How long do you think you could go without buying new clothes? As in, no new pants. No new socks. Not even new underwear. A couple of months, maybe? Well, a group of DIYers is swearing off new clothes for a whole year. Instead, participants of the challenge—which launched on a blog called My Make Do and Mend Life—will repair, repurpose, and “make do” with what they have.
The blog, founded by Jen Gale, takes inspiration from the “Make Do and Mend” philosophy that was popular during World War II. At the height of the war, there was no such thing as an abundant commodity; every available resource was rerouted towards the war effort. Shop windows dried up of goods and war ration coupons (for everything from sugar to clothes) were a way of life. Conservation wasn’t an option—it was a mandate.
“We had to make do and mend — that was the order of the day, and everything we had got in the wardrobe was kept there, we never threw anything away,” describes Winifred Barber on WW2 People’s War, a BBC archive of wartime memories.
Back in 2012, Jen used the wartime practice as a jumping off point for her very first counter-consumer challenge (which was, admittedly, pretty extreme). She and her family went a year without buying anything new—at all. Instead, they scoured thrift shops for used necessities, they mended broken laundry baskets, they made birthday gifts, and they patched worn jeans.
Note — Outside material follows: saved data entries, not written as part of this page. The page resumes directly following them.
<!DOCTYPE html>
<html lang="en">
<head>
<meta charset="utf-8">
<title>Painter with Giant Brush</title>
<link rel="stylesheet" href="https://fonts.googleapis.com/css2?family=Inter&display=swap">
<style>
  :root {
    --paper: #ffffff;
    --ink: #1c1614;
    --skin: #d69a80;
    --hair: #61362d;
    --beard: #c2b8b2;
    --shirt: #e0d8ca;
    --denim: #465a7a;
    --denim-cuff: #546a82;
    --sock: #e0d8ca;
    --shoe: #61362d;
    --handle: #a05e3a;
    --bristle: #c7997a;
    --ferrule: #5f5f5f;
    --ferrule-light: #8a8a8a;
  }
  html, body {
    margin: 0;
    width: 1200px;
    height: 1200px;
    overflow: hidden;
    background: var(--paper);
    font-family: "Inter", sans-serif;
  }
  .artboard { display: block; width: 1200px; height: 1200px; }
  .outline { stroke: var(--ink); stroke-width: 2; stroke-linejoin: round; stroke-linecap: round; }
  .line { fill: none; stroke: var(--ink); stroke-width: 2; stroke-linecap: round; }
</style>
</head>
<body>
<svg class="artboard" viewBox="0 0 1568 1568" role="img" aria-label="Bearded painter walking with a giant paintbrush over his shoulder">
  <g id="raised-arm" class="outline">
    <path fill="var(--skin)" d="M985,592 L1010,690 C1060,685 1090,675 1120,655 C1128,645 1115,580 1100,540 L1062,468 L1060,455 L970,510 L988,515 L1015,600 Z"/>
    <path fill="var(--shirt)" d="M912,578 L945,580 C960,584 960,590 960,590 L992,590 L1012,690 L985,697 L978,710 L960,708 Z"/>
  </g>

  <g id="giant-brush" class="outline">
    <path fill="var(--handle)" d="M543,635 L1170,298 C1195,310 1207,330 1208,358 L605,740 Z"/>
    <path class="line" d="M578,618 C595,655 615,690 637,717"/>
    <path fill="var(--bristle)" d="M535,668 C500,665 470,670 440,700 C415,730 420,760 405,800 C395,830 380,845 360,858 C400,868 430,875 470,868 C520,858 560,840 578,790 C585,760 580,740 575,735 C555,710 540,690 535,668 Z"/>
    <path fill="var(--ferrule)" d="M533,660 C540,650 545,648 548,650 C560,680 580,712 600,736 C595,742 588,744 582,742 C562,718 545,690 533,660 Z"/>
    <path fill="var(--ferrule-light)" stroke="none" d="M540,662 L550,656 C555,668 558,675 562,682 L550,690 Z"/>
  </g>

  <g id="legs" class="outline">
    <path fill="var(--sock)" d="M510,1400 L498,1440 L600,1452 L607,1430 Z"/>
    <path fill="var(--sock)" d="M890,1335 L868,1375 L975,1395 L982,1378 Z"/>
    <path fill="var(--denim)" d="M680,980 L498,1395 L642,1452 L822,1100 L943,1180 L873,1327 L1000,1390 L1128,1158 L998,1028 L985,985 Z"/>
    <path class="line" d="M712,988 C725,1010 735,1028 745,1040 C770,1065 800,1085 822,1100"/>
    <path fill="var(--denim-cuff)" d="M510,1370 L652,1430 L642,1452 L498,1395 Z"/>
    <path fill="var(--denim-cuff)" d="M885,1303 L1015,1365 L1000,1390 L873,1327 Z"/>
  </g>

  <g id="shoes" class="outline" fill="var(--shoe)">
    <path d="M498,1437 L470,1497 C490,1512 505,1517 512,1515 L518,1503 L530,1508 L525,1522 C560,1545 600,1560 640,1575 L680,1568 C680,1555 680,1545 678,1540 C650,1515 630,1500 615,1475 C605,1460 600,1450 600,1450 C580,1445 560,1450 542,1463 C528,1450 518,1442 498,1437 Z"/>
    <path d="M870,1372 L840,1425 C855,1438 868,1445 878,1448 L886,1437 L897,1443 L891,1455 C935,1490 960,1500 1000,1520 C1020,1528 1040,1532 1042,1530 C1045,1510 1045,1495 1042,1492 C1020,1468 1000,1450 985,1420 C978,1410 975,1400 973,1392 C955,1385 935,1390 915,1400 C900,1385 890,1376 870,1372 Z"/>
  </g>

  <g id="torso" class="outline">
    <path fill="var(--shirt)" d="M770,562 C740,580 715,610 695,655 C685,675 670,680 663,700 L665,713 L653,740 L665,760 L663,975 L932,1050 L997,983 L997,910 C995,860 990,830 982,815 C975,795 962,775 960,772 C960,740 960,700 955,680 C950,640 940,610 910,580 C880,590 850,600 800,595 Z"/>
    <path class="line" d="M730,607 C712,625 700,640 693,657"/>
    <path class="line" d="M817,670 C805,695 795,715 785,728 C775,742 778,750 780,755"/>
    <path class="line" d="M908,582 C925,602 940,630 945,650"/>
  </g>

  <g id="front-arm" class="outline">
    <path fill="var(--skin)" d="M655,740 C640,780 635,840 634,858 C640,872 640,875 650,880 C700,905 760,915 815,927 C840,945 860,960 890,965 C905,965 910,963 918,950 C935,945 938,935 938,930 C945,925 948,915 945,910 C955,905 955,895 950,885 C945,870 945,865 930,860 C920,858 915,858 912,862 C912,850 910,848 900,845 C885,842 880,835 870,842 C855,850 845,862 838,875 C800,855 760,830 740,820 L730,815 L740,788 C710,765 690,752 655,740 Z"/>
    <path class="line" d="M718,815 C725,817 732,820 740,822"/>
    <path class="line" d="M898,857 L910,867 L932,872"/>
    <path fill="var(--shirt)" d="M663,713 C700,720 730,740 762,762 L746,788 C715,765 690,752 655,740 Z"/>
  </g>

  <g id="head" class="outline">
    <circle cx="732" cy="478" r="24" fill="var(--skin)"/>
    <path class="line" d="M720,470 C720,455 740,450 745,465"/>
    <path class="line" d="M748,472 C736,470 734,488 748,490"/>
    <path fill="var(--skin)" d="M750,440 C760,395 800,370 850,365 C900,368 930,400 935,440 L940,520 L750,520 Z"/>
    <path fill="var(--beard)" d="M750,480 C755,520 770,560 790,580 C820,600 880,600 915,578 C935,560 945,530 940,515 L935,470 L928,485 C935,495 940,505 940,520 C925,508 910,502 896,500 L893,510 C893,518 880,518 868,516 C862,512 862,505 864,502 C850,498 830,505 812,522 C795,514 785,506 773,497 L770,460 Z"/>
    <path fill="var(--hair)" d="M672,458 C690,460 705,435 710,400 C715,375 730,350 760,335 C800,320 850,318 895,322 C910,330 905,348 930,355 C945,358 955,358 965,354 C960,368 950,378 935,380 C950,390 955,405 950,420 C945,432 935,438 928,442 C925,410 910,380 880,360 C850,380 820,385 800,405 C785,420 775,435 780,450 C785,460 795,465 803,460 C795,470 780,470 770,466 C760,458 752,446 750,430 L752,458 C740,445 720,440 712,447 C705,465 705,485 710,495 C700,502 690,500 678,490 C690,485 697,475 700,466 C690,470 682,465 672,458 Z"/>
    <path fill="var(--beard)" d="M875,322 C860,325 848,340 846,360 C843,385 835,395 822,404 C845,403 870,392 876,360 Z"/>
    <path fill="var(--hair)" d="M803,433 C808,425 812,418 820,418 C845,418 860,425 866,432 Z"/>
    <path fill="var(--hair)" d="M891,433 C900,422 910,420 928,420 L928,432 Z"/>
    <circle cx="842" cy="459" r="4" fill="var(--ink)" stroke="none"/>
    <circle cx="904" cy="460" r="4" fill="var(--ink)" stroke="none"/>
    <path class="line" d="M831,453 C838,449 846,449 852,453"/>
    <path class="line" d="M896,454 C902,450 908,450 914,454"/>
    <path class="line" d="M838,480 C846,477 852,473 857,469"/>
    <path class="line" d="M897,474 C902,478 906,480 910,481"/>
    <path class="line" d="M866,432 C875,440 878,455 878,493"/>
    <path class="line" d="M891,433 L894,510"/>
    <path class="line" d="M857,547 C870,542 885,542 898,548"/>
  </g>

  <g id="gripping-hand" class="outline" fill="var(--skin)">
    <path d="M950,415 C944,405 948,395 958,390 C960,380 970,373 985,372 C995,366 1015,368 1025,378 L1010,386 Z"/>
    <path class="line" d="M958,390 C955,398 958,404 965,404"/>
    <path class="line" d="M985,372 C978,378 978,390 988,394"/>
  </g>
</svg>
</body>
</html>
The family even fashioned a mock-Christmas tree out of old egg cartons. (Check out Jen’s Ted Talk on the experience below.)
The goal of Jen’s project wasn’t just to “consume less,” it was to “consume more consciously”—to think about the stuff that we buy, to examine where those products come from, and to be aware of what happens to stuff after we discard it.
After her first challenge ended in 2013, Jen used her blog to document resources, projects, and tutorials that helped other people “make do and mend” too. And this month, she invited blog visitors to start a new challenge with her: no clothes shopping for a whole year.
Slightly terrifying WWII-era Make Do and Mend poster from the UK National Archives. Personally, I try to do everything Mrs. Sew-and-Sew says—mostly because she’s holding a giant needle.
“I think partly I just feel like I need a new challenge, and I want to see where this journey takes me. I want to challenge my creativity and see what happens when I get really, really bored of the clothes I have and am forced to get inventive with them. Or see what happens when I run out of socks that don’t have holes in them, or my jeans are beyond repair,” writes Jen on what inspired her to start the challenge.
More than 100 people have taken up the No New Clothes Challenge with Jen. Challenge members have even started a Facebook group to support each other in the effort.
Here are the rules to the new Make Do and Mend Challenge (though participants are encouraged to come up with rules that work for them):
- No new clothes—either brand new or second hand.
- You can make new clothes, but only from material/fabric already in your possession.
- No new shoes, accessories, or bags.
We anticipate that challenge participants are going to get pretty handy with a needle and thread in the coming year. In fact, Jen just posted a “How to Patch Your Clothes” tutorial on her site. By the way, if you’re interested in the challenge but are bad with a sewing machine, iFixit also has a ton of clothing repair guides designed to take your sewing skills to the next level.
You can find out more about Make Do and Mend’s Clothing Challenge here.